Esther has positioned herself with Xerxes and when the opportunity comes she is intentional, assertive and concise.  Not just once but multiple times throughout the story.  “If it pleases the king, let the king together with Haman, come today to a banquet I have prepared for him.”  Specific.

Now remember.  Just because you ask doesn’t always mean your family can give you what you need.  But the significance is in taking the courage to ask and in being heard.

In fact this is the last fill in today.  Listen Attentively.  Communication is a two-way event.  You talk and you listen.  Ideally the asking and listening happens in an environment where you and your family member are sitting down, facing each other and fully engaged.

Notice Xerxes action and response:  “What is it?  What is your request?”  He is attentive.  He is interested.  He’s looking at her.
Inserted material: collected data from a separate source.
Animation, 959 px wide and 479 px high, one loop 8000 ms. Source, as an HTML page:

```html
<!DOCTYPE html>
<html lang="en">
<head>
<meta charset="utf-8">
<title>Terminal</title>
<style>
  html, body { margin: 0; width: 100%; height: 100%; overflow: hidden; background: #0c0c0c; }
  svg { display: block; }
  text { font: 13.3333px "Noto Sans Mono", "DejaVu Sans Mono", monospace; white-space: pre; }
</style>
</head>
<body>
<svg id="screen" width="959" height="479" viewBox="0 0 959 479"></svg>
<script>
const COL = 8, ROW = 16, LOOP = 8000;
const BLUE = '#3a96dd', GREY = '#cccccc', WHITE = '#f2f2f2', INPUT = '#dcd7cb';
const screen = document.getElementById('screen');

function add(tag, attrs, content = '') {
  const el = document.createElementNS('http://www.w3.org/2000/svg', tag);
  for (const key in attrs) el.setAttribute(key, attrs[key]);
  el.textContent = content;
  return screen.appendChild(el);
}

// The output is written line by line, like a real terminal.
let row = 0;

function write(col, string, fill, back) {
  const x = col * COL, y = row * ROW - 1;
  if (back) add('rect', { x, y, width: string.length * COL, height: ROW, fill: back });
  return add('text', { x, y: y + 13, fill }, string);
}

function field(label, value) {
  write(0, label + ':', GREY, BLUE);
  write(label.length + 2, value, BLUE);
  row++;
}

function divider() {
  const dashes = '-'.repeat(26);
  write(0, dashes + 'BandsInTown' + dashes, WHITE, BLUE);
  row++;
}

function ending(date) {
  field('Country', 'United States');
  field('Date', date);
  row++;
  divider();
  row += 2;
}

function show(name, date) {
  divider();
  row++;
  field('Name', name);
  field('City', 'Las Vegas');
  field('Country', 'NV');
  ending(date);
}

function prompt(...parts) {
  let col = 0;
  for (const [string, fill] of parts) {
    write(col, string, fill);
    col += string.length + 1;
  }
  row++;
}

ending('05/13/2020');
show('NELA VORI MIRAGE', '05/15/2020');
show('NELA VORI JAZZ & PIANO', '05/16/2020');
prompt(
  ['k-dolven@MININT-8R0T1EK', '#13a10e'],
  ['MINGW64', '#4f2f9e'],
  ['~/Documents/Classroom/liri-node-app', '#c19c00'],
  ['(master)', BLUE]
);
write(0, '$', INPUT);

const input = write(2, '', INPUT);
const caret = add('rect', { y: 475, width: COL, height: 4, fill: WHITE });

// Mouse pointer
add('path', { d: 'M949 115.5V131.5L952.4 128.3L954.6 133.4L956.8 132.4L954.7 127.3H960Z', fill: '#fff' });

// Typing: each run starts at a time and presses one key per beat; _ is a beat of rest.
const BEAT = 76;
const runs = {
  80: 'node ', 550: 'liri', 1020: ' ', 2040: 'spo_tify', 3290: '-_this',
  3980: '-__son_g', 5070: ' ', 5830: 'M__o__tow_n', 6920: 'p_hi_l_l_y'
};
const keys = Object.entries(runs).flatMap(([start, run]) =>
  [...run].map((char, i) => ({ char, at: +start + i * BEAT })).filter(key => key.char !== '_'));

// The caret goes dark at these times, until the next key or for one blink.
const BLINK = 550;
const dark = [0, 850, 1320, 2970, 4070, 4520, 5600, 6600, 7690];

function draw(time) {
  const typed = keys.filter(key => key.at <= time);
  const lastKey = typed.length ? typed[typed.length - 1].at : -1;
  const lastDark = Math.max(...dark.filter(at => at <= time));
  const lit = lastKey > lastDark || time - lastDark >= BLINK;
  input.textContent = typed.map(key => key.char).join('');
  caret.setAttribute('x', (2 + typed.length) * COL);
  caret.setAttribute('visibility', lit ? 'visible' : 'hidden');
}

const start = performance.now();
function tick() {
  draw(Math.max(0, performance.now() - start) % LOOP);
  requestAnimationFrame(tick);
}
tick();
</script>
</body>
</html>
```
He isn’t interrupting.  Studies show that a person will interrupt someone else, on average, after 17 seconds.  When we listen attentively, we are not interrupting.  We’re letting our family member say everything they need.  We pay attention not only to what they are saying but also to non-verbal communication.  And then we respond.  And when we respond we should be able to tell them exactly what we heard them say.  This takes work.  We’re usually not used to this level of communication.
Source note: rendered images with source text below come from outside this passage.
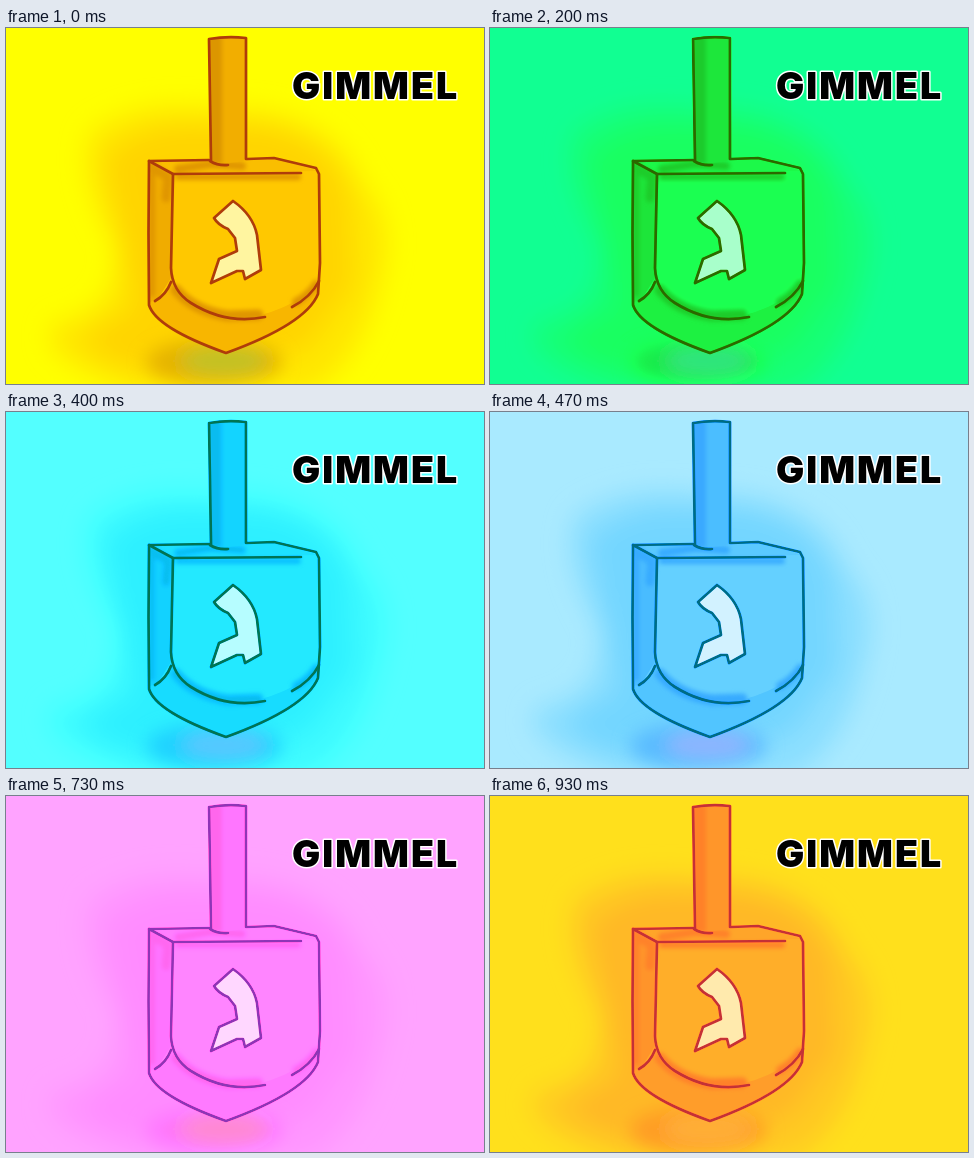
An HTML page for the animation above (990 ms loop, 478 by 356 pixels).

```html
<!DOCTYPE html>
<html lang="en">
<head>
<meta charset="utf-8">
<title>Gimmel</title>
<style>
html, body { margin: 0; width: 100%; height: 100%; overflow: hidden; background: #fff; }
svg { position: absolute; left: 0; top: 0; width: 478px; height: 356px; }
.scene { animation: hue 990ms step-end infinite; }
.line { fill: none; stroke: #af3c0a; stroke-width: 2.7; stroke-linecap: round; stroke-linejoin: round; }
.label {
  font: 900 37.5px Inter, "Open Sans", sans-serif; letter-spacing: 2px;
  fill: #000; stroke: #fff; stroke-width: 3px; stroke-linejoin: round; paint-order: stroke;
}
/* 24 degrees per step, fifteen steps per loop */
@keyframes hue {
  0% { filter: hue-rotate(0deg); }
  7.05% { filter: hue-rotate(24deg); }
  13.1% { filter: hue-rotate(48deg); }
  20.2% { filter: hue-rotate(72deg); }
  27.25% { filter: hue-rotate(96deg); }
  33.3% { filter: hue-rotate(120deg); }
  40.4% { filter: hue-rotate(144deg); }
  47.45% { filter: hue-rotate(168deg); }
  53.5% { filter: hue-rotate(192deg); }
  60.6% { filter: hue-rotate(216deg); }
  67.65% { filter: hue-rotate(240deg); }
  73.7% { filter: hue-rotate(264deg); }
  80.8% { filter: hue-rotate(288deg); }
  87.85% { filter: hue-rotate(312deg); }
  93.9%, 100% { filter: hue-rotate(336deg); }
}
</style>
</head>
<body>
<svg class="scene" viewBox="0 0 478 356">
  <defs>
    <filter id="glow" x="-50%" y="-50%" width="200%" height="200%"><feGaussianBlur stdDeviation="13"/></filter>
    <filter id="soft" x="-50%" y="-50%" width="200%" height="200%"><feGaussianBlur stdDeviation="2"/></filter>
    <filter id="haze" x="-50%" y="-100%" width="200%" height="300%"><feGaussianBlur stdDeviation="9"/></filter>
    <clipPath id="body"><path d="M143 133L205 132L268 130L310 140L313 146L314 235L312 266Q300 293 220 325Q150 300 143 277Z"/></clipPath>
    <clipPath id="stem"><path d="M203 11Q221 8 240 10L240 132Q222 138 205 133Z"/></clipPath>
  </defs>
  <rect width="478" height="356" fill="#ff0"/>

  <g filter="url(#glow)">
    <path fill="#ffe600" d="M85 105Q130 72 195 80L250 82Q335 95 355 155Q392 190 375 250Q355 340 300 365L130 365Q20 325 50 295Q115 285 110 215Q70 150 85 105Z"/>
    <path fill="#ffd400" d="M100 130Q140 92 200 98L250 98Q322 108 342 165L346 255L300 320L180 350Q75 335 82 305L128 280Z"/>
  </g>
  <g filter="url(#haze)">
    <ellipse cx="208" cy="334" rx="68" ry="23" fill="#e6b400"/>
    <ellipse cx="218" cy="333" rx="44" ry="14" fill="#b4c832" opacity=".75"/>
  </g>

  <g clip-path="url(#body)">
    <rect x="140" y="125" width="180" height="205" fill="#ffc800"/>
    <path fill="#f0ac00" d="M140 130L167 146L165 250L150 274L140 280Z"/>
    <path fill="#fabe00" d="M143 133L268 130L312 143L167 146Z"/>
    <path fill="#f8b600" d="M142 275Q160 268 165 250Q174 283 225 293Q285 285 314 254V330H140Z"/>
    <g filter="url(#soft)" fill="none" stroke="#e09600" stroke-linecap="round">
      <path stroke-width="9" d="M145 139L162 149L160 170"/>
      <path stroke-width="8" d="M172 141L205 136L236 138"/>
      <path stroke-width="6" d="M172 149L292 149"/>
      <path stroke-width="11" d="M170 262Q188 283 222 288L252 287"/>
      <path stroke-width="8" d="M290 274Q304 266 310 256"/>
      <path stroke-width="6" d="M146 145V266"/>
    </g>
  </g>

  <g clip-path="url(#stem)">
    <rect x="200" y="5" width="44" height="132" fill="#f2ae00"/>
    <path fill="#dc9600" d="M202 5H216V136H202Z" filter="url(#soft)"/>
  </g>

  <g class="line">
    <path d="M205 133L203 11Q221 8 240 10L240 131M204 133Q212 138 222 137"/>
    <path d="M203 132L143 133L142.500 205L143 277Q150 300 220 325Q300 296 312 266L314 235L313 146L310 140L268 130L241 131"/>
    <path d="M143 133L167 146L295 145"/>
    <path d="M167 146L165 240Q166 263 185 275Q220 297 259 289"/>
    <path d="M149 273Q160 267 165 254M286 279Q305 269 313 253"/>
  </g>
  <path class="line" style="fill:#fff5a0" d="M208 190L227 173Q247 187 251 207L255 242L239 251L237 243L231 243L205 255L213 231L231 223L229 210L222 201Q212 197 208 190Z"/>
</svg>
<svg viewBox="0 0 478 356"><text class="label" x="286" y="71">GIMMEL</text></svg>
</body>
</html>
```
The way to improve your listening skills is to practice “active listening.” This is where you make a conscious effort to hear not only the words that another person is saying but, more importantly, try to understand the complete message being sent.  In order to do this you must pay attention to the other person very carefully.  You cannot allow yourself to become distracted by whatever else may be going on around you, or by forming counter arguments that you’ll make when the other person stops speaking. Nor can you allow yourself to get bored, and lose focus on what the other person is saying. All of these contribute to a lack of listening and understanding.

Communication within the family is extremely important because it enables members to express their needs, wants, and concerns to each other. Open and honest communication creates an atmosphere that allows family members to express their differences as well as love and admiration for one another. It is through communication that family members are able to resolve the unavoidable problems that arise in all families.